Hours after the arrest, Andrade posted to Facebook, apparently mocking Brown: "Nice meeting Sterling Brown of the Milwaukee Bucks at work this morning! Lol#FearTheDeer," according to the lawsuit.
The lawsuit alleges Andrade also shared a disparaging meme of NBA star Kevin Durant about three months later. After the department released video of Brown's arrest, Andrade took to Facebook to write about J.R. Smith of the Cleveland Cavaliers after the team lost Game 1 of the NBA Finals.
The lawsuit contends that "Andrade's post is an admission that he and other Defendant officers are allowed to engage in unlawful attacks and arrests of African Americans without justification and then relish such events without any fear of real discipline."
It was those posts that apparently violated the department's social media policy and prompted the firing.
Morales had apologized to Brown in May when body camera video of the arrest was released. Three officers were disciplined, with suspensions ranging from two to 15 days. Eight other officers were ordered to undergo remedial training in professional communications.
Video of the confrontation shows an officer approached Brown around 2 a.m. When their conversation becomes tense, the officer calls more squad cars for help and eventually eight officers are standing around Brown. One asks him to take his hands out of his pockets and a second or two later the scuffle begins. Almost immediately, an officer yells: "Taser! Taser! Taser!"
Police only released the body camera video of the first officer who contacted Brown. But additional body camera and squad car videos obtained by Milwaukee station WISN-TV showed the moments after officers used a stun gun on Brown. In one, Brown is on the ground and handcuffed when an officer puts one of his boots on Brown's ankle, holding it there. Brown doesn't mention being in any discomfort but he questions the officer's actions.
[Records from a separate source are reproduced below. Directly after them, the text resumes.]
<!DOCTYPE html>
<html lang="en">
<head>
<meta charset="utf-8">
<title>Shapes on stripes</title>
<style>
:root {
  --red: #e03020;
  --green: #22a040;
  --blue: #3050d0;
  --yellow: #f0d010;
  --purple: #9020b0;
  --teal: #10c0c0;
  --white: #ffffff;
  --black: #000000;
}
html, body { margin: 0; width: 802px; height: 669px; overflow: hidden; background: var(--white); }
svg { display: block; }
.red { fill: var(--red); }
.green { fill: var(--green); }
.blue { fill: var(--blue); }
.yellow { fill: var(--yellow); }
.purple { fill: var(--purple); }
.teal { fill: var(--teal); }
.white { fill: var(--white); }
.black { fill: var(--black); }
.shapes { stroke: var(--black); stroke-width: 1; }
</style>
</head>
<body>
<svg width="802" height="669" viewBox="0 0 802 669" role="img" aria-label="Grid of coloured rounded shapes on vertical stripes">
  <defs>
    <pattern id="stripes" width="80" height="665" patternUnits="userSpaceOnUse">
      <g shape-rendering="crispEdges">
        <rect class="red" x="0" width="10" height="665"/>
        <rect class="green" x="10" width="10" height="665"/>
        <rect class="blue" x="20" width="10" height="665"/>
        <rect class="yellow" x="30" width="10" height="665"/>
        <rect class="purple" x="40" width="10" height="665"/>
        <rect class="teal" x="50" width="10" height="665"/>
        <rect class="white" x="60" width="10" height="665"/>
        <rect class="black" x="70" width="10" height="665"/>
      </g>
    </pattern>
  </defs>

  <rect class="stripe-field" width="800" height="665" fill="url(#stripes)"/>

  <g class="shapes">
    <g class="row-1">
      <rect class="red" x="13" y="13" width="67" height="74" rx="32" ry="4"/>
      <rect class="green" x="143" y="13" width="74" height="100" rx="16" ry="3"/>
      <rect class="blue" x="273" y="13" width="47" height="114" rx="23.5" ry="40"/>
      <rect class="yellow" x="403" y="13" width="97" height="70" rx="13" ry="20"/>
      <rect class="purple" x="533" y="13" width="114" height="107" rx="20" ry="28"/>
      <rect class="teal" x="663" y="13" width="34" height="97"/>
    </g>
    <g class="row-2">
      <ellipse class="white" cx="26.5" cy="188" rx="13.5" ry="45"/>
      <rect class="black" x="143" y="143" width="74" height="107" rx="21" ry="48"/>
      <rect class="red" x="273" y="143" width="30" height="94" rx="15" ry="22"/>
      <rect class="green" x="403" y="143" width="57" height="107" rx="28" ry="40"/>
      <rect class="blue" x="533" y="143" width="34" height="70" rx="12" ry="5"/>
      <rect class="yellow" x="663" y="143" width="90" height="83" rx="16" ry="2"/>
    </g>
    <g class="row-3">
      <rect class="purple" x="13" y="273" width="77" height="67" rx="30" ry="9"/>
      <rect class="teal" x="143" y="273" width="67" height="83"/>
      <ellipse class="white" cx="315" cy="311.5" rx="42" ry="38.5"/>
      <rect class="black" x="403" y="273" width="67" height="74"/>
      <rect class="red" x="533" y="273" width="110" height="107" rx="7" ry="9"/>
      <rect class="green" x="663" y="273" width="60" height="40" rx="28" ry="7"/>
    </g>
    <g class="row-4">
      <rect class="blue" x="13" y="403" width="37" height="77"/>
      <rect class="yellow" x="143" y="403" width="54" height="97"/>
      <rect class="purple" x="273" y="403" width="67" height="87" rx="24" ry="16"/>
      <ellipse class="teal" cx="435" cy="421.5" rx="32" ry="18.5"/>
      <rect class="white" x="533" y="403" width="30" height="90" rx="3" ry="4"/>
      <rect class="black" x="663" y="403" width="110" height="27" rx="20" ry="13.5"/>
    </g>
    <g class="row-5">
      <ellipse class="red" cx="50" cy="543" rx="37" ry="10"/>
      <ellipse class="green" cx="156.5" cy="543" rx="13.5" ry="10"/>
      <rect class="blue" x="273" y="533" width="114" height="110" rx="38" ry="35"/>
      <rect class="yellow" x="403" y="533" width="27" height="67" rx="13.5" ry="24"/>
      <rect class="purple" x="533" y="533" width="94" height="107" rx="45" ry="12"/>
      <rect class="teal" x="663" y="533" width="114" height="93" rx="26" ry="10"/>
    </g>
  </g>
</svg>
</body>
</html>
"C'mon man, you're stepping on my ankle for what?" Brown said. In response, the officer said he was trying to prevent Brown from kicking anyone.
In another video, an officer appears to call a supervisor to request overtime pay. "I need to go on the overtime board if I'm not already," he said.
He is heard singing, "Money, money, money, money, money!"
Brown told the Journal Sentinel in an interview in May that he "gave in" when police used a stun gun and that he didn't do anything to resist because he didn't want officers to "pull out their guns."
"I was just being smart. I just wanted to get out of the situation and get home," he said.